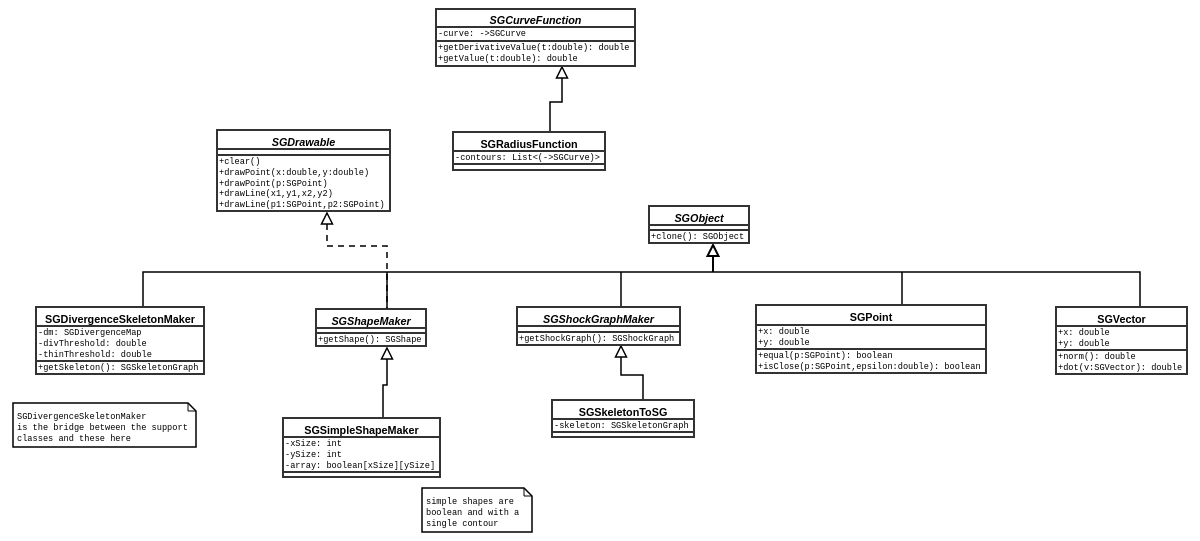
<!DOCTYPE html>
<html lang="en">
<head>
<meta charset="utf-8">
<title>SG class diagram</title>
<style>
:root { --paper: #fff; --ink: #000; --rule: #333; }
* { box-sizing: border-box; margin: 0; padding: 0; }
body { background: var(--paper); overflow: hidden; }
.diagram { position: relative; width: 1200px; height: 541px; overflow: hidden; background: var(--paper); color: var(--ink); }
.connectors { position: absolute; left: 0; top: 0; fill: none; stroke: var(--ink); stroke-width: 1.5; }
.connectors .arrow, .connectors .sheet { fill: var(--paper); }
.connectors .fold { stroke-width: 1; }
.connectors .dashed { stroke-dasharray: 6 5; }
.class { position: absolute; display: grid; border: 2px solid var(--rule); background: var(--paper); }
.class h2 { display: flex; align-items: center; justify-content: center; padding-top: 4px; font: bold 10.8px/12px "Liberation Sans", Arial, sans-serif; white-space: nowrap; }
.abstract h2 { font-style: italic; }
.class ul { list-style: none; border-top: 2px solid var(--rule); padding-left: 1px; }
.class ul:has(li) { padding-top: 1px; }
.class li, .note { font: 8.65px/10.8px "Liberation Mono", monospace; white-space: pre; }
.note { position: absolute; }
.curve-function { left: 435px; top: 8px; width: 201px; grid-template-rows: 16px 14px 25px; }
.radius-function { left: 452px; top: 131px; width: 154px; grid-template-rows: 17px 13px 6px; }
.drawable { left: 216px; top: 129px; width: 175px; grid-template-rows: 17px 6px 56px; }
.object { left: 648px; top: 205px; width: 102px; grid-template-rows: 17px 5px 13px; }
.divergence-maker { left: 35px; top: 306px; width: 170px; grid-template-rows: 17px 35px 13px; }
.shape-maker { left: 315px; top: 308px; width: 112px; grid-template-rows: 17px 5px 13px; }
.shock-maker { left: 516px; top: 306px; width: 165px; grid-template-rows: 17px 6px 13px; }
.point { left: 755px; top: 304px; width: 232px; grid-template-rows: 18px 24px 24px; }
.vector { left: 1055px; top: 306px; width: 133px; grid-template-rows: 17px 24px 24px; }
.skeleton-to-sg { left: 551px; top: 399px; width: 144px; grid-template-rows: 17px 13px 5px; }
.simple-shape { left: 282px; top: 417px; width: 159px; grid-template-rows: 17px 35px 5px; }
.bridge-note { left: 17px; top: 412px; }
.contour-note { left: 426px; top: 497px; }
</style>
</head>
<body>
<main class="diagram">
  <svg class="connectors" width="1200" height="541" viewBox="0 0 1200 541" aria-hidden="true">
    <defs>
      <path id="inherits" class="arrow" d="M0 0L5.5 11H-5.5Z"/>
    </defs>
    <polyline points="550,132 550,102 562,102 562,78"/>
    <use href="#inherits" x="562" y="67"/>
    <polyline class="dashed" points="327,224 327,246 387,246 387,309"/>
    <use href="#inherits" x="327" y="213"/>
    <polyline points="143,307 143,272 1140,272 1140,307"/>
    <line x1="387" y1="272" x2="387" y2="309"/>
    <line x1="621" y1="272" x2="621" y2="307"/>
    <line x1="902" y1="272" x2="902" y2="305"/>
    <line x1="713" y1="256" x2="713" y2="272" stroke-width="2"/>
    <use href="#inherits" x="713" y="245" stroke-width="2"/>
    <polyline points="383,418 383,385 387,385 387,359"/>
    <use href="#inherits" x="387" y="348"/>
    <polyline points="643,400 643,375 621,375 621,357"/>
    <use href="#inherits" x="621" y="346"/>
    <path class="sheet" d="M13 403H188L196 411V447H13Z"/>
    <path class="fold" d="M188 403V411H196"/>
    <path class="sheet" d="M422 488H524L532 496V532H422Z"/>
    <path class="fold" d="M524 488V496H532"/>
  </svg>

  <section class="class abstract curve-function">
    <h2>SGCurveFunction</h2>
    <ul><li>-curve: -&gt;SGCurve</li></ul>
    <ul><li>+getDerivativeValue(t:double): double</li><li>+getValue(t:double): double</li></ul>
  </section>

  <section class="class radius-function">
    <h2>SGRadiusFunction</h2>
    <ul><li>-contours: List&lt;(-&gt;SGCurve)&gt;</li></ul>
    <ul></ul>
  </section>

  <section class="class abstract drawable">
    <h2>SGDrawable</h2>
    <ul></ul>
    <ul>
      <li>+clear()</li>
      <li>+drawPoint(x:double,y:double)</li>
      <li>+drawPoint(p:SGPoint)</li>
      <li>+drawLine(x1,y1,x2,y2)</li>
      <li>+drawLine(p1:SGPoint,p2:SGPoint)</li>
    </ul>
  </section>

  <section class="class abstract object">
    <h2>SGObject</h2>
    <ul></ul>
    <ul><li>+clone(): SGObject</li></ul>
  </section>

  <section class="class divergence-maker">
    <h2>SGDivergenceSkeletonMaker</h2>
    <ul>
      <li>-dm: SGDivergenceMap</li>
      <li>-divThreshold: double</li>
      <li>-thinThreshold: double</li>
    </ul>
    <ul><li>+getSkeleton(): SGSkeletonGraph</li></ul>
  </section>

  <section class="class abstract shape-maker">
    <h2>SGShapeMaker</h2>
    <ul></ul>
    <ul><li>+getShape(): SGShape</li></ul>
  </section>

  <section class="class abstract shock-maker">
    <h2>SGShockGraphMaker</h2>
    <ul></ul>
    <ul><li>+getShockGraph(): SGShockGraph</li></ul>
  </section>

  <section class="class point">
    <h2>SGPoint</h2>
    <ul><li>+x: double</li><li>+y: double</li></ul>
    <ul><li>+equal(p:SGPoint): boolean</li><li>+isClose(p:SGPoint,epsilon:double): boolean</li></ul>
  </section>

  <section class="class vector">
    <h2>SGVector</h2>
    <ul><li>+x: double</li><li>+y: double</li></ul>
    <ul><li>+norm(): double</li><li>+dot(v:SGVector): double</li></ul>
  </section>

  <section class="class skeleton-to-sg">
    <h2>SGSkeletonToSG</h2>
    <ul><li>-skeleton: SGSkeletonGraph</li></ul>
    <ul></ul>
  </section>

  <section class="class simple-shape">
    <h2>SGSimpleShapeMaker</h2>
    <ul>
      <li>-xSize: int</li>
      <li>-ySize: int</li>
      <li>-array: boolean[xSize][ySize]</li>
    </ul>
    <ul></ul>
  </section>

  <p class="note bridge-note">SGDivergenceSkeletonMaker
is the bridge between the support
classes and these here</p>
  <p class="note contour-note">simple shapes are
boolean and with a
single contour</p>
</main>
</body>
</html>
+++++
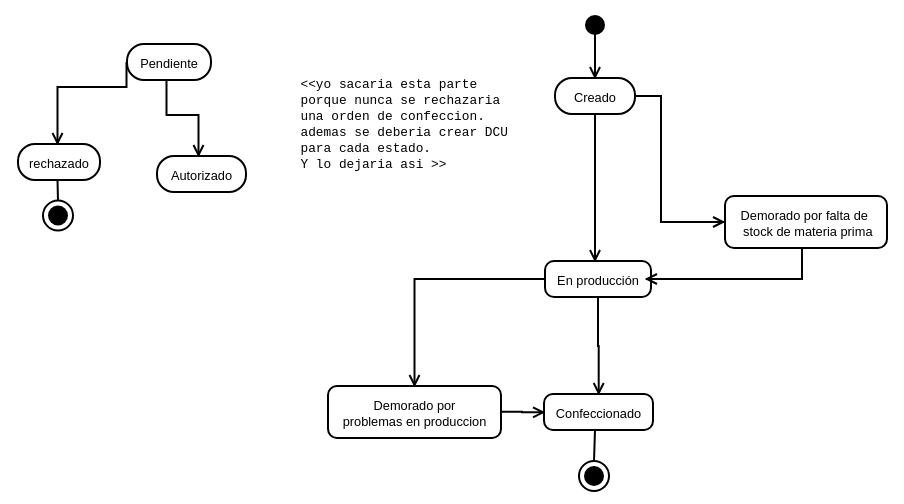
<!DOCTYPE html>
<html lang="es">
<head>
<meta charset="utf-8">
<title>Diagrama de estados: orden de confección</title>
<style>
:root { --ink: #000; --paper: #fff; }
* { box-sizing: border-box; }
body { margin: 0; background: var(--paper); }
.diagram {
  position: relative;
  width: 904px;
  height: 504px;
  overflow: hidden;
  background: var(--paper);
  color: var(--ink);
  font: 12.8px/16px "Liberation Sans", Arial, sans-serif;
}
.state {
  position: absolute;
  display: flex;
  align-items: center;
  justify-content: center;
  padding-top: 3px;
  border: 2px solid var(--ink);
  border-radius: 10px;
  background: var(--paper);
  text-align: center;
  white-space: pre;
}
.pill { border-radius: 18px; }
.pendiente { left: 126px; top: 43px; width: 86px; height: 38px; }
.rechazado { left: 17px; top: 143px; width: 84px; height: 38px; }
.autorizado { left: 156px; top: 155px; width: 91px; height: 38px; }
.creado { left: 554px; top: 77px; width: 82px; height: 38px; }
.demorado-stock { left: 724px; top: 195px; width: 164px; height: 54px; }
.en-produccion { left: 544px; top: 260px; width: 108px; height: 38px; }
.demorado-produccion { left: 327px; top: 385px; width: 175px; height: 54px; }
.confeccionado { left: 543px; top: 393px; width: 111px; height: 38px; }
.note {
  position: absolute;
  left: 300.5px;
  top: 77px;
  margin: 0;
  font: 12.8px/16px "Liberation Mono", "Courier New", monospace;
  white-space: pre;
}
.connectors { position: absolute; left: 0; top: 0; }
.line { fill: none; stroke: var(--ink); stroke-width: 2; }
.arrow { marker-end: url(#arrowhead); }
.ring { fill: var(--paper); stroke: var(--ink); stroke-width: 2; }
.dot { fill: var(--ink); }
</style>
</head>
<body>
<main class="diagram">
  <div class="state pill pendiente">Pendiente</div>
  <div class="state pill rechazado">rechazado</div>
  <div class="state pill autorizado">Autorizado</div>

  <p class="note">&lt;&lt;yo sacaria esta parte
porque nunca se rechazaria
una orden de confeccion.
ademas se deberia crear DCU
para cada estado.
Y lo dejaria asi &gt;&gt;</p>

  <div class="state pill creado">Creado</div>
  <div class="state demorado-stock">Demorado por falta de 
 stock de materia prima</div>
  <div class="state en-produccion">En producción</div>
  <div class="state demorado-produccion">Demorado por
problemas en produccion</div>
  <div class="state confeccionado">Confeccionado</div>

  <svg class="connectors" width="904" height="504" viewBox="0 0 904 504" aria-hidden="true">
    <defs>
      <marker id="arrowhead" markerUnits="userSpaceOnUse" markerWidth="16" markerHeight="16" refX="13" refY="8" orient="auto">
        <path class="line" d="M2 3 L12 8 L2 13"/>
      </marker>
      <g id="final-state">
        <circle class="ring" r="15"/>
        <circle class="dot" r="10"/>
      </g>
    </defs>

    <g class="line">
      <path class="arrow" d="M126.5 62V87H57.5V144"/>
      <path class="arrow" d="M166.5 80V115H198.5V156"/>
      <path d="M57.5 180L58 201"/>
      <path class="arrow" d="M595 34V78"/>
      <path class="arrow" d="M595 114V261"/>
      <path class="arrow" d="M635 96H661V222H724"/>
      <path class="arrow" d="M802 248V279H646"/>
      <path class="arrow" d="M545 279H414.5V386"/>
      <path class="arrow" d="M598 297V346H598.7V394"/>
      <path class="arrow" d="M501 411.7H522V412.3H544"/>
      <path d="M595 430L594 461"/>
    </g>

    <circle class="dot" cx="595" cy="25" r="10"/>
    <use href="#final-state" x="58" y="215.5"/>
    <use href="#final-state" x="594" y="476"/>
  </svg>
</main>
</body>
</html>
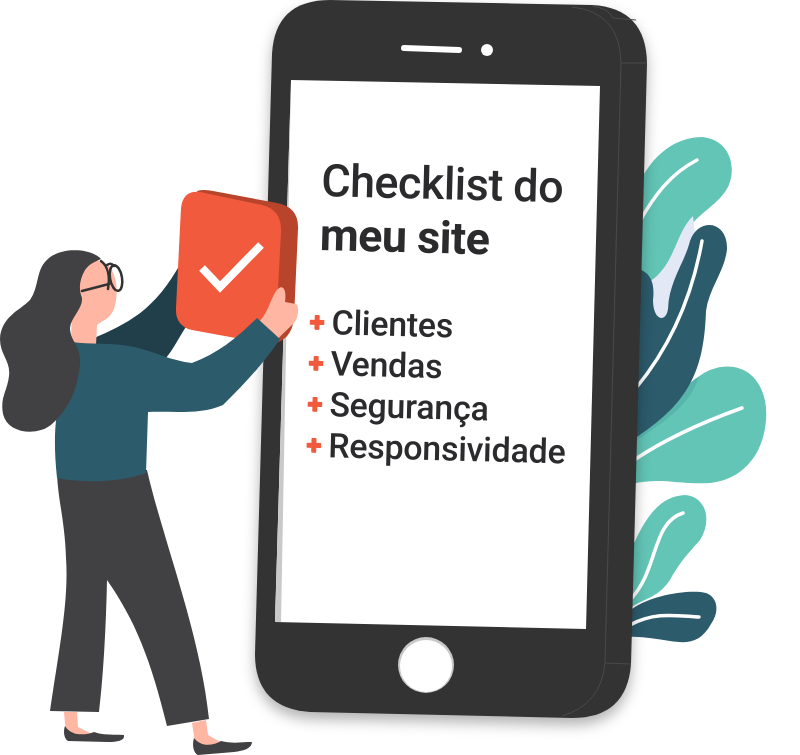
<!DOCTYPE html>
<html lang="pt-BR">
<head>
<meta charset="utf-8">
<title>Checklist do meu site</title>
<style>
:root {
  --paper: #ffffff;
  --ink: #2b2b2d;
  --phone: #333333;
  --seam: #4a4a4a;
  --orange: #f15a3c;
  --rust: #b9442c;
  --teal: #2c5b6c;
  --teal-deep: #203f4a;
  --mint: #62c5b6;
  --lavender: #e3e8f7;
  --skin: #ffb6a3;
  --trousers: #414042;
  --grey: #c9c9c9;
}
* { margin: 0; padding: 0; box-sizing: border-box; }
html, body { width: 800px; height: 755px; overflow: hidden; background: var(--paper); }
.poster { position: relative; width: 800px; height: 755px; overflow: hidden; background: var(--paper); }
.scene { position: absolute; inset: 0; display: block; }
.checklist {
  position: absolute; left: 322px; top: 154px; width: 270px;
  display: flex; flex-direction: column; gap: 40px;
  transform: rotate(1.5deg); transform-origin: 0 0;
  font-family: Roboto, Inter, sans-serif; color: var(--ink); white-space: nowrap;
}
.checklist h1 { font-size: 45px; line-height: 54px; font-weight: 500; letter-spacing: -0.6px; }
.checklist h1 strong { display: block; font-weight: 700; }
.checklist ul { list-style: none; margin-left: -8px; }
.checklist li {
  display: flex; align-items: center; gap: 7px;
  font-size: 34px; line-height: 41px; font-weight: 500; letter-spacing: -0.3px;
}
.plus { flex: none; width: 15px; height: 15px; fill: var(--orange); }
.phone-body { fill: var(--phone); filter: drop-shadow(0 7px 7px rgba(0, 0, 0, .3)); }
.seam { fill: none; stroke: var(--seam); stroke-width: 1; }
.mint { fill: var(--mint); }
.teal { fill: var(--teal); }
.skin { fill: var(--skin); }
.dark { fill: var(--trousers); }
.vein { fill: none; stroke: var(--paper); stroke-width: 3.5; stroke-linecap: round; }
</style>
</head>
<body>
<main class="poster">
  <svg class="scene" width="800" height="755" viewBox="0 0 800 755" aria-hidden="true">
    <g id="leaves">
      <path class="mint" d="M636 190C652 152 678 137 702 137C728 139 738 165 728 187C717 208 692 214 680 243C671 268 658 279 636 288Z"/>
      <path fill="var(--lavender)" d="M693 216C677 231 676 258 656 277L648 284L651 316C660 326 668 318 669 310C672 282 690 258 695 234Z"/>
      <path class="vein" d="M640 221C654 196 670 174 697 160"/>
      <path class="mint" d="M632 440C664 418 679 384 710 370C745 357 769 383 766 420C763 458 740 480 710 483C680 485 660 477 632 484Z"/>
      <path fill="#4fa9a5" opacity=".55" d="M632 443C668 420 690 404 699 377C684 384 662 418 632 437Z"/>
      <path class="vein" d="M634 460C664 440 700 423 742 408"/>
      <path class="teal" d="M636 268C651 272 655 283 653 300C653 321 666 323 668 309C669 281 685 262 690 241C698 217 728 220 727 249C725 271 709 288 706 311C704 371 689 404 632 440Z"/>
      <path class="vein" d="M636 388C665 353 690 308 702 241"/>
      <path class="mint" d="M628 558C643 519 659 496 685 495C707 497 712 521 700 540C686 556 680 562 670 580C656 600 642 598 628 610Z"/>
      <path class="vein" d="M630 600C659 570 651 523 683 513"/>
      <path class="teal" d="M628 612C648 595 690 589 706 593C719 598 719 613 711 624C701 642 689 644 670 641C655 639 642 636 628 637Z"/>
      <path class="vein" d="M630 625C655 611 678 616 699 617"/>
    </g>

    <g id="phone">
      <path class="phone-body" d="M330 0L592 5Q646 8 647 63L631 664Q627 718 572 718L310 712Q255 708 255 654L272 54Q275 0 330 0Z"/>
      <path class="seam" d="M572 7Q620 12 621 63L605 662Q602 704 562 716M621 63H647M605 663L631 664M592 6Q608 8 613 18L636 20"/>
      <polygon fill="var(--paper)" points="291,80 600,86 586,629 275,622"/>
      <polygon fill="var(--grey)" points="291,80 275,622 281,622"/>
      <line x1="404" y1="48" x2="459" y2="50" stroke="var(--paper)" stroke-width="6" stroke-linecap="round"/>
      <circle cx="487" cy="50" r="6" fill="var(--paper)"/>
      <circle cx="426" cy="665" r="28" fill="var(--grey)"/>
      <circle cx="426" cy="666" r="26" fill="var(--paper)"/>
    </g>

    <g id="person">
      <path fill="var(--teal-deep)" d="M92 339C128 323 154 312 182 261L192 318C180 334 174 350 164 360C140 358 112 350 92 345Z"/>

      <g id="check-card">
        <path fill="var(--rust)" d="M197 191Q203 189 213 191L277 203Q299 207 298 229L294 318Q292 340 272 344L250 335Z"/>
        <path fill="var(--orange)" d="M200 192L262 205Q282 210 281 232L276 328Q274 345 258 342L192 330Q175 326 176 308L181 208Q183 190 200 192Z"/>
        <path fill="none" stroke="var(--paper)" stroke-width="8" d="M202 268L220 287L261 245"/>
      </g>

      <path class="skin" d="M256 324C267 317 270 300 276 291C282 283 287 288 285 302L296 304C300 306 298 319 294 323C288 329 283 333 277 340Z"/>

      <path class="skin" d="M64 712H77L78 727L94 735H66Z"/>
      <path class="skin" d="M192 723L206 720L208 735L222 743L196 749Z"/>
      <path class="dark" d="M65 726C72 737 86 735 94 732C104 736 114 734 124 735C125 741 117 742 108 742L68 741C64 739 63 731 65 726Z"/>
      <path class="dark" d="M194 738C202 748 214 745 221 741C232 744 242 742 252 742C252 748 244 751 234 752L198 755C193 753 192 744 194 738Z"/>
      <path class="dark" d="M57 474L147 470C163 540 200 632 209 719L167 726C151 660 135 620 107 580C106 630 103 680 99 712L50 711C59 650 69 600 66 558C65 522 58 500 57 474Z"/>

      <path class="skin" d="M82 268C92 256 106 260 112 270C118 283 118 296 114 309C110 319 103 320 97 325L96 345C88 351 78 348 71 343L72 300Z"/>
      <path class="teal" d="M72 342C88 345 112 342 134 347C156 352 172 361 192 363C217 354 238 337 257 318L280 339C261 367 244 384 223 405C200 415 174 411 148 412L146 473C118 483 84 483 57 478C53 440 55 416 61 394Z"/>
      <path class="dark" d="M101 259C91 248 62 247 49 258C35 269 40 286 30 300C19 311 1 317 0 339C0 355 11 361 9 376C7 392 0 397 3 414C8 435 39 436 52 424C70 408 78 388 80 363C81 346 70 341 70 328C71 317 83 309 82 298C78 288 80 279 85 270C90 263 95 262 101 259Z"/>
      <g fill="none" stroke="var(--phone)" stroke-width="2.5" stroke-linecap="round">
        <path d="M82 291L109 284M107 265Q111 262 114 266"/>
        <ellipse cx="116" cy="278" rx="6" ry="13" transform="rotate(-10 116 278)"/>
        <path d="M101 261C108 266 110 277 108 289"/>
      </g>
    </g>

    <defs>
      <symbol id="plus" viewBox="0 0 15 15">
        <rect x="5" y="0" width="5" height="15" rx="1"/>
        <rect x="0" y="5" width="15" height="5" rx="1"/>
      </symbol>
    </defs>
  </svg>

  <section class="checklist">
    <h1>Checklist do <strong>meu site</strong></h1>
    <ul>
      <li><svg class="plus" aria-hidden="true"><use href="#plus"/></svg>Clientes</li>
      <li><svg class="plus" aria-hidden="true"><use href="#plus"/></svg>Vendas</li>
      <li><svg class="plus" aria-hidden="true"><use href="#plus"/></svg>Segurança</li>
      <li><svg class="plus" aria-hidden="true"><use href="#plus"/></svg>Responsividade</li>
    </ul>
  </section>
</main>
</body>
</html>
+++++
• _EXERCISE PROMPT_:
Retrieve every line above holding the word "lavender".

• _WRITTEN SOLUTION_:
  --lavender: #e3e8f7;
      <path fill="var(--lavender)" d="M693 216C677 231 676 258 656 277L648 284L651 316C660 326 668 318 669 310C672 282 690 258 695 234Z"/>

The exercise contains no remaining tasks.